Jammeh, in power since a 1994 coup, lost a Dec. 1 election to businessman Adama Barrow, but the authoritarian leader has contested the results in a move condemned at home and abroad.

An ECOWAS delegation led by Liberian President Ellen Johnson Sirleaf visited Gambia in December but failed to persuade Jammeh to step down. The West African bloc has since said it would take all necessary steps to uphold the result of the election and had put troops on standby.

Jammeh called the move “a declaration of war.”

“They resolved that three presidents will visit Jammeh on Wednesday to press him again to hand over [power]. They are the presidents of Nigeria, Liberia and Sierra Leone,” Onyeama said after a one-day ECOWAS summit in the Nigerian capital, Abuja.

The former president of Ghana, John Mahama, would also attend along with representatives of the United Nations and African Union.

The crisis in Gambia needed to be resolved “step by step” in line with the country’s constitution, Onyeama said, adding that ECOWAS was concerned about the closure of radio stations by authorities and arrests since the vote.

Gambian authorities shut a fourth popular radio station late on Sunday, staff said on Monday, further strangling opposition voices amid a post-election clampdown.

Jammeh initially conceded defeat in the poll, which was seen as a triumph for democracy in the country of 1.8 million. But a week later he filed a petition with the Supreme Court due to irregularities in the vote count, drawing condemnation from local opponents and foreign powers.

It is not clear how the case will be heard before Jan. 18, when Jammeh’s mandate will run out. Judges from Nigeria and Sierra Leone who were expected to preside over the case did not arrive in court on Monday as expected.

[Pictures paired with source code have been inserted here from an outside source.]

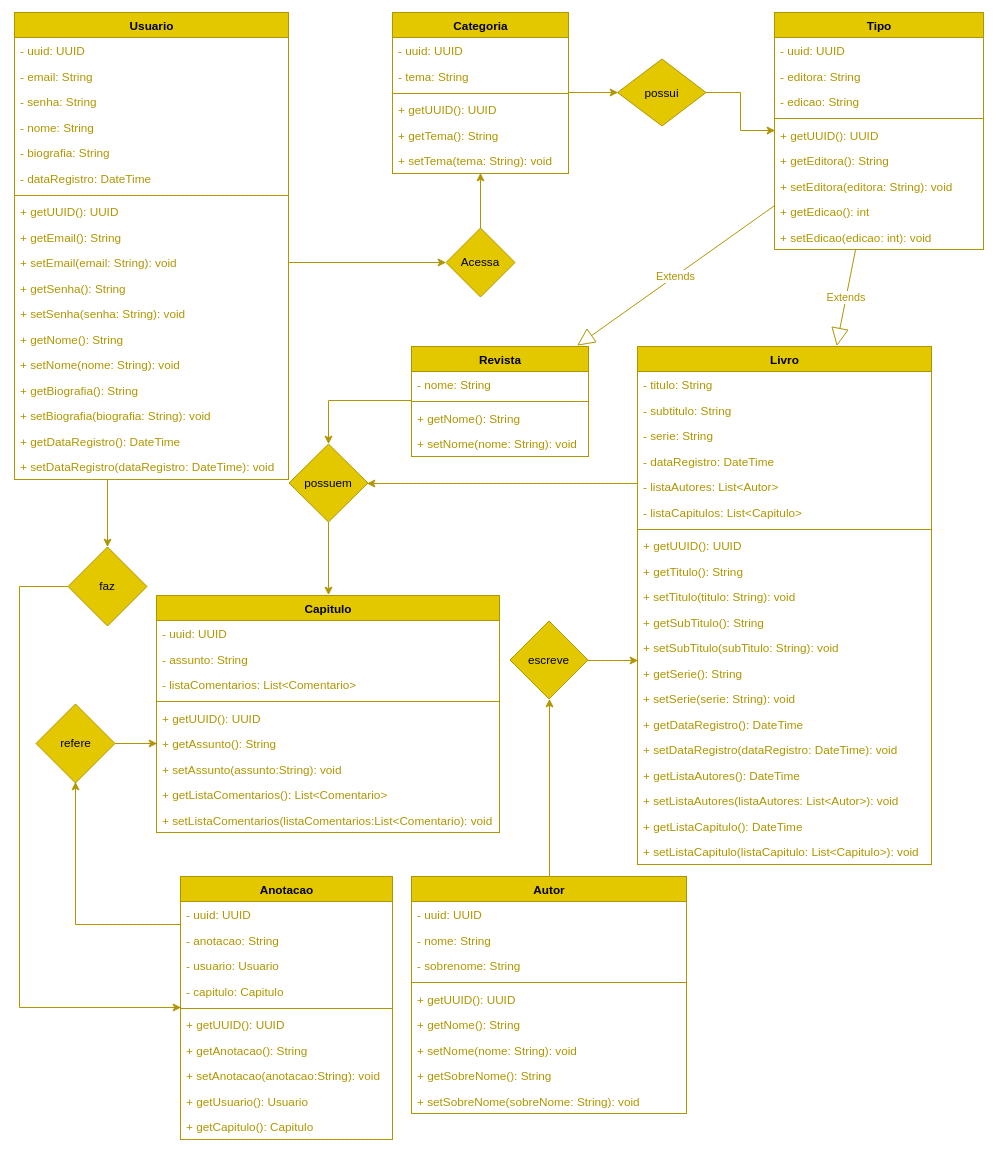
<!DOCTYPE html>
<html lang="pt">
<head>
<meta charset="utf-8">
<title>Diagrama de classes</title>
<style>
:root {
  --paper: #ffffff;
  --fill: #e3c800;
  --line: #b09500;
  --ink: #000000;
  --row: 25.5px;
}
* { box-sizing: border-box; margin: 0; padding: 0; }
body { background: var(--paper); overflow: hidden; }
.diagram {
  position: relative;
  width: 996px;
  height: 1154px;
  overflow: hidden;
  background: var(--paper);
  font: 11.77px/var(--row) "Liberation Sans", Arial, sans-serif;
  color: var(--line);
}
.class {
  position: absolute;
  display: flex;
  flex-direction: column;
  border: 1px solid var(--line);
  background: var(--paper);
  white-space: nowrap;
}
.class h2 {
  height: 25px;
  border-bottom: 1px solid var(--line);
  background: var(--fill);
  color: var(--ink);
  font-size: 11.77px;
  font-weight: bold;
  line-height: 25px;
  text-align: center;
}
.class ul { list-style: none; }
.class li { height: var(--row); padding-left: 5px; }
.attributes { padding-bottom: 3.5px; border-bottom: 1px solid var(--line); }
.methods { padding-top: 3.5px; margin-bottom: -1px; }
.usuario { left: 14px; top: 12px; width: 275px; }
.categoria { left: 392px; top: 12px; width: 177px; }
.tipo { left: 774px; top: 12px; width: 210px; }
.revista { left: 411px; top: 346px; width: 178px; }
.livro { left: 637px; top: 346px; width: 295px; }
.capitulo { left: 156px; top: 595px; width: 344px; }
.anotacao { left: 180px; top: 876px; width: 213px; }
.autor { left: 411px; top: 876px; width: 276px; }
.relations { position: absolute; left: 0; top: 0; }
.connectors { fill: none; stroke: var(--line); stroke-width: 1; }
.directed { marker-end: url(#arrow); }
.arrowhead { fill: var(--line); stroke: var(--line); }
.triangle { fill: var(--paper); }
.diamonds { fill: var(--fill); stroke: var(--line); }
.diamond-labels { fill: var(--ink); text-anchor: middle; }
.extends-labels { fill: var(--line); font-size: 10.8px; text-anchor: middle; }
.label-gap { fill: var(--paper); }
</style>
</head>
<body>
<main class="diagram">

  <section class="class usuario">
    <h2>Usuario</h2>
    <ul class="attributes">
      <li>- uuid: UUID</li>
      <li>- email: String</li>
      <li>- senha: String</li>
      <li>- nome: String</li>
      <li>- biografia: String</li>
      <li>- dataRegistro: DateTime</li>
    </ul>
    <ul class="methods">
      <li>+ getUUID(): UUID</li>
      <li>+ getEmail(): String</li>
      <li>+ setEmail(email: String): void</li>
      <li>+ getSenha(): String</li>
      <li>+ setSenha(senha: String): void</li>
      <li>+ getNome(): String</li>
      <li>+ setNome(nome: String): void</li>
      <li>+ getBiografia(): String</li>
      <li>+ setBiografia(biografia: String): void</li>
      <li>+ getDataRegistro(): DateTime</li>
      <li>+ setDataRegistro(dataRegistro: DateTime): void</li>
    </ul>
  </section>

  <section class="class categoria">
    <h2>Categoria</h2>
    <ul class="attributes">
      <li>- uuid: UUID</li>
      <li>- tema: String</li>
    </ul>
    <ul class="methods">
      <li>+ getUUID(): UUID</li>
      <li>+ getTema(): String</li>
      <li>+ setTema(tema: String): void</li>
    </ul>
  </section>

  <section class="class tipo">
    <h2>Tipo</h2>
    <ul class="attributes">
      <li>- uuid: UUID</li>
      <li>- editora: String</li>
      <li>- edicao: String</li>
    </ul>
    <ul class="methods">
      <li>+ getUUID(): UUID</li>
      <li>+ getEditora(): String</li>
      <li>+ setEditora(editora: String): void</li>
      <li>+ getEdicao(): int</li>
      <li>+ setEdicao(edicao: int): void</li>
    </ul>
  </section>

  <section class="class revista">
    <h2>Revista</h2>
    <ul class="attributes">
      <li>- nome: String</li>
    </ul>
    <ul class="methods">
      <li>+ getNome(): String</li>
      <li>+ setNome(nome: String): void</li>
    </ul>
  </section>

  <section class="class livro">
    <h2>Livro</h2>
    <ul class="attributes">
      <li>- titulo: String</li>
      <li>- subtitulo: String</li>
      <li>- serie: String</li>
      <li>- dataRegistro: DateTime</li>
      <li>- listaAutores: List&lt;Autor&gt;</li>
      <li>- listaCapitulos: List&lt;Capitulo&gt;</li>
    </ul>
    <ul class="methods">
      <li>+ getUUID(): UUID</li>
      <li>+ getTitulo(): String</li>
      <li>+ setTitulo(titulo: String): void</li>
      <li>+ getSubTitulo(): String</li>
      <li>+ setSubTitulo(subTitulo: String): void</li>
      <li>+ getSerie(): String</li>
      <li>+ setSerie(serie: String): void</li>
      <li>+ getDataRegistro(): DateTime</li>
      <li>+ setDataRegistro(dataRegistro: DateTime): void</li>
      <li>+ getListaAutores(): DateTime</li>
      <li>+ setListaAutores(listaAutores: List&lt;Autor&gt;): void</li>
      <li>+ getListaCapitulo(): DateTime</li>
      <li>+ setListaCapitulo(listaCapitulo: List&lt;Capitulo&gt;): void</li>
    </ul>
  </section>

  <section class="class capitulo">
    <h2>Capitulo</h2>
    <ul class="attributes">
      <li>- uuid: UUID</li>
      <li>- assunto: String</li>
      <li>- listaComentarios: List&lt;Comentario&gt;</li>
    </ul>
    <ul class="methods">
      <li>+ getUUID(): UUID</li>
      <li>+ getAssunto(): String</li>
      <li>+ setAssunto(assunto:String): void</li>
      <li>+ getListaComentarios(): List&lt;Comentario&gt;</li>
      <li>+ setListaComentarios(listaComentarios:List&lt;Comentario): void</li>
    </ul>
  </section>

  <section class="class anotacao">
    <h2>Anotacao</h2>
    <ul class="attributes">
      <li>- uuid: UUID</li>
      <li>- anotacao: String</li>
      <li>- usuario: Usuario</li>
      <li>- capitulo: Capitulo</li>
    </ul>
    <ul class="methods">
      <li>+ getUUID(): UUID</li>
      <li>+ getAnotacao(): String</li>
      <li>+ setAnotacao(anotacao:String): void</li>
      <li>+ getUsuario(): Usuario</li>
      <li>+ getCapitulo(): Capitulo</li>
    </ul>
  </section>

  <section class="class autor">
    <h2>Autor</h2>
    <ul class="attributes">
      <li>- uuid: UUID</li>
      <li>- nome: String</li>
      <li>- sobrenome: String</li>
    </ul>
    <ul class="methods">
      <li>+ getUUID(): UUID</li>
      <li>+ getNome(): String</li>
      <li>+ setNome(nome: String): void</li>
      <li>+ getSobreNome(): String</li>
      <li>+ setSobreNome(sobreNome: String): void</li>
    </ul>
  </section>

  <svg class="relations" width="996" height="1154" viewBox="0 0 996 1154">
    <defs>
      <marker id="arrow" markerWidth="10" markerHeight="10" refX="8" refY="5" orient="auto" markerUnits="userSpaceOnUse">
        <path class="arrowhead" d="M8 5 L1 8.5 L2.8 5 L1 1.5 Z"/>
      </marker>
    </defs>

    <g class="connectors">
      <g class="directed-lines">
        <path class="directed" d="M569 92.5 H617"/>
        <path class="directed" d="M706 92.5 H740.5 V130.5 H774"/>
        <path class="directed" d="M289 262.5 H445"/>
        <path class="directed" d="M480.5 228 V174"/>
        <path class="directed" d="M412 400.5 H328.5 V443"/>
        <path class="directed" d="M637 483.5 H368"/>
        <path class="directed" d="M328.5 522 V594"/>
        <path class="directed" d="M107.5 480 V546"/>
        <path class="directed" d="M68 586.5 H19.5 V1007.5 H180"/>
        <path class="directed" d="M115 743.5 H156"/>
        <path class="directed" d="M181 924.5 H75.5 V783"/>
        <path class="directed" d="M549.5 876 V700"/>
        <path class="directed" d="M588 660.5 H637"/>
      </g>
      <g class="extends-lines">
        <path d="M774 206 L591 336"/>
        <polygon class="triangle" points="578,345 587,329 596,342"/>
        <path d="M855.5 250 L840 328"/>
        <polygon class="triangle" points="837,345 832,327 848,330"/>
      </g>
    </g>

    <g class="extends-labels">
      <rect class="label-gap" x="656" y="270" width="39" height="13"/>
      <text x="675.5" y="280">Extends</text>
      <rect class="label-gap" x="827" y="291" width="39" height="13"/>
      <text x="846" y="301">Extends</text>
    </g>

    <g class="diamonds">
      <polygon points="662,59 706,92.5 662,126 617.5,92.5"/>
      <polygon points="480.5,228 515,262.5 480.5,297 446,262.5"/>
      <polygon points="328.5,444 368,483 328.5,522 289,483"/>
      <polygon points="107.5,547 147,586.5 107.5,626 68,586.5"/>
      <polygon points="549,621 588,660 549,699 510,660"/>
      <polygon points="75.5,704 115,743.5 75.5,783 36,743.5"/>
    </g>
    <g class="diamond-labels">
      <text x="661.5" y="97">possui</text>
      <text x="480" y="266">Acessa</text>
      <text x="328" y="487">possuem</text>
      <text x="107" y="590">faz</text>
      <text x="548.5" y="664">escreve</text>
      <text x="75.5" y="747">refere</text>
    </g>
  </svg>
</main>
</body>
</html>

Adama Barrow has said his inauguration will go ahead regardless of the Supreme Court case.

Source: Voice of America